Jan 25, 2018

Cyber incidents doubled globally in 2017: report

Silhouette of a man. Photo: Alexander Ryumin / TASS via Getty Images

The number of cyber incidents globally doubled to 159,700 last year, according to the Online Trust Alliance’s (OTA) Cyber Incident & Breach Trends Report released Thursday.

Why it matters: Given "that most incidents are not reported, this number could easily exceed 350,000," Jeff Wilbur, director of the OTA initiative at the Internet Society writes.

More from the report:

  • “This is more than 30 times the number of breaches alone, so provides a very different perspective on the threat landscape."
  • “93% were avoidable.”
  • The "rise in the number of incidents was primarily driven by a doubling in ransomware infections."
  • But "there was growth in all facets, indicating that organizations must take a comprehensive view of their defenses.”
  • “2017 marked another ‘worst year ever’ in data breaches and cyber incidents around the world,” Wilbur said in a statement.
  • 1 new thing: Ransomware denial-of-service attacks (RDoS). In this operation, hackers threaten a DDoS attack unless a ransom is paid.

But, but, but: “With all the technology, it’s easy to forget that users are the most important gatekeepers to your systems and data.

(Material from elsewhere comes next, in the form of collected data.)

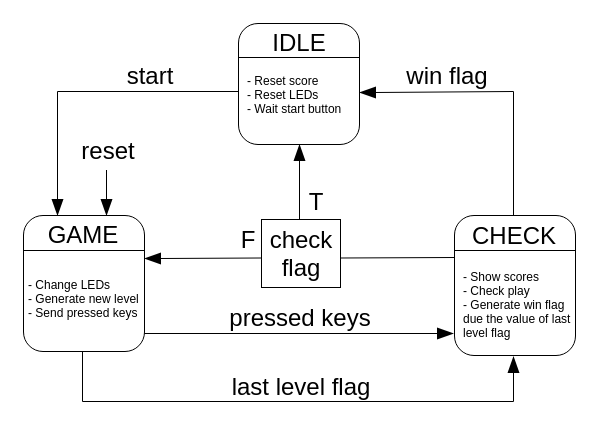
<!DOCTYPE html>
<html lang="en">
<head>
<meta charset="utf-8">
<title>Game state machine</title>
<style>
:root { --ink: #000; --paper: #fff; }
* { box-sizing: border-box; margin: 0; padding: 0; }
html, body { width: 601px; height: 433px; overflow: hidden; background: var(--paper); }
.diagram {
  position: relative; width: 601px; height: 433px; overflow: hidden;
  color: var(--ink); font-family: "Liberation Sans", Arial, sans-serif;
}
.connectors { position: absolute; inset: 0; fill: none; stroke: var(--ink); stroke-width: 1; }
.connectors .arrowheads { fill: var(--ink); stroke: none; }
.state {
  position: absolute; width: 122px; display: flex; flex-direction: column;
  border: 1px solid var(--ink); border-radius: 20px; background: var(--paper);
}
.state h2 {
  height: 34px; border-bottom: 1px solid var(--ink);
  font-size: 24px; font-weight: 400; line-height: 38px; text-align: center; white-space: nowrap;
}
.state ul { list-style: none; font-size: 12px; line-height: 14px; white-space: nowrap; }
.idle { left: 238px; top: 23px; height: 122px; }
.idle ul { padding: 16px 0 0 8px; }
.game { left: 23px; top: 215px; height: 137px; }
.game h2 { height: 35px; padding-right: 2px; }
.game ul { padding: 27px 0 0 4px; }
.check { left: 454px; top: 215px; height: 141px; }
.check h2 { height: 35px; line-height: 40px; padding-right: 2px; }
.check ul { padding: 19px 0 0 8px; }
.decision {
  position: absolute; left: 261px; top: 219px; width: 80px; height: 69px;
  display: flex; align-items: center; justify-content: center;
  border: 1px solid var(--ink); background: var(--paper);
  font-size: 24px; line-height: 28px; text-align: center;
}
.label {
  position: absolute; transform: translateX(-50%);
  font-size: 24px; line-height: 28px; white-space: nowrap;
}
.label-start { left: 150px; top: 62px; }
.label-win { left: 447px; top: 62px; }
.label-reset { left: 108px; top: 137px; }
.label-true { left: 316px; top: 188px; }
.label-false { left: 248px; top: 226px; }
.label-keys { left: 300px; top: 304px; }
.label-last { left: 301px; top: 373px; }
</style>
</head>
<body>
<main class="diagram">
  <svg class="connectors" width="601" height="433" viewBox="0 0 601 433" aria-hidden="true">
    <defs>
      <polygon id="arrowhead" points="0,0 -6,-17 6,-17"/>
    </defs>
    <g class="lines">
      <polyline points="238,91.5 57.5,91.5 57.5,200"/>
      <line x1="106.5" y1="170" x2="106.5" y2="200"/>
      <polyline points="513.5,216 513.5,91.5 374,92.5"/>
      <line x1="299.5" y1="220" x2="299.5" y2="160"/>
      <line x1="261" y1="258" x2="160" y2="258.5"/>
      <line x1="455" y1="257.5" x2="340" y2="258"/>
      <line x1="144" y1="333.5" x2="440" y2="333.5"/>
      <polyline points="82.5,351 82.5,401.5 513.5,401.5 513.5,371"/>
    </g>
    <g class="arrowheads">
      <use href="#arrowhead" transform="translate(57.5 216)"/>
      <use href="#arrowhead" transform="translate(106.5 216)"/>
      <use href="#arrowhead" transform="translate(359 92.5) rotate(90)"/>
      <use href="#arrowhead" transform="translate(299.5 144) rotate(180)"/>
      <use href="#arrowhead" transform="translate(144 258.5) rotate(90)"/>
      <use href="#arrowhead" transform="translate(454 333.5) rotate(-90)"/>
      <use href="#arrowhead" transform="translate(513.5 356) rotate(180)"/>
    </g>
  </svg>

  <section class="state idle">
    <h2>IDLE</h2>
    <ul>
      <li>- Reset score</li>
      <li>- Reset LEDs</li>
      <li>- Wait start button</li>
    </ul>
  </section>

  <section class="state game">
    <h2>GAME</h2>
    <ul>
      <li>- Change LEDs</li>
      <li>- Generate new level</li>
      <li>- Send pressed keys</li>
    </ul>
  </section>

  <section class="state check">
    <h2>CHECK</h2>
    <ul>
      <li>- Show scores</li>
      <li>- Check play</li>
      <li>- Generate win flag<br>due the value of last<br>level flag</li>
    </ul>
  </section>

  <div class="decision">check<br>flag</div>

  <span class="label label-start">start</span>
  <span class="label label-win">win flag</span>
  <span class="label label-reset">reset</span>
  <span class="label label-true">T</span>
  <span class="label label-false">F</span>
  <span class="label label-keys">pressed keys</span>
  <span class="label label-last">last level flag</span>
</main>
</body>
</html>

Equipping them to make good decisions and instilling a culture of security…(through mechanisms such as multi-factor authentication and limiting access levels appropriate to the role) and monitoring systems for anomalous behavior can go a long way toward securing your systems.”

The report analyzes threat intelligence data on data breaches, ransomware targeting, business email compromises, DDoS, and critical infrastructure hacks from Cybersecurity Ventures, the FBI, Malwarebytes, the Ponemon Institute, Proofpoint, Risk Based Security, Symantec, and Verizon.

Go deeper

Coronavirus dashboard

Illustration: Aïda Amer/Axios

  1. Global: Total confirmed cases as of 7 p.m. ET: 932,605 — Total deaths: 46,809 — Total recoveries: 193,177Map.
  2. U.S.: Total confirmed cases as of 7 p.m. ET: 213,372 — Total deaths: 4,757 — Total recoveries: 8,474Map.
  3. Business updates: Very small businesses are bearing the brunt of the coronavirus job crisis.
  4. World update: Spain’s confirmed cases surpassed 100,000, and the nation saw its biggest daily death toll so far. More than 500 people were reported dead within the last 24 hours in the U.K., per Johns Hopkins.
  5. State updates: Florida and Pennsylvania are the latest states to issue stay-at-home orders — Michigan has more than 9,000 confirmed cases, an increase of 1,200 and 78 new deaths in 24 hours.
  6. Stock market updates: Stocks closed more than 4% lower on Wednesday, continuing a volatile stretch for the stock market amid the coronavirus outbreak.
  7. What should I do? Answers about the virus from Axios expertsWhat to know about social distancingQ&A: Minimizing your coronavirus risk.
  8. Other resources: CDC on how to avoid the virus, what to do if you get it.

Subscribe to Mike Allen's Axios AM to follow our coronavirus coverage each morning from your inbox.

World coronavirus updates: Spain's health care system overloaded

Data: The Center for Systems Science and Engineering at Johns Hopkins, the CDC, and China's Health Ministry. Note: China numbers are for the mainland only and U.S. numbers include repatriated citizens and confirmed plus presumptive cases from the CDC

Two planes with protective equipment arrived to restock Spain’s overloaded public health system on Wednesday as confirmed cases surpassed 100,000 and the nation saw its biggest death toll so far, Reuters reports.

The big picture: COVID-19 cases surged past 900,000 and the global death toll surpassed 45,000 early Wednesday, per Johns Hopkins data. Italy has reported more than 12,000 deaths.

Go deeperArrowUpdated 1 hour ago - Health

FBI sees record number of gun background checks amid coronavirus

Guns on display at a store in Manassas, Va. Photo: Yasin Ozturk / Anadolu Agency via Getty

The FBI processed a record 3.7 million gun background checks in March — more than any month previously reported, according to the agency's latest data.

Driving the news: The spike's timing suggests it may be driven at least in part by the coronavirus.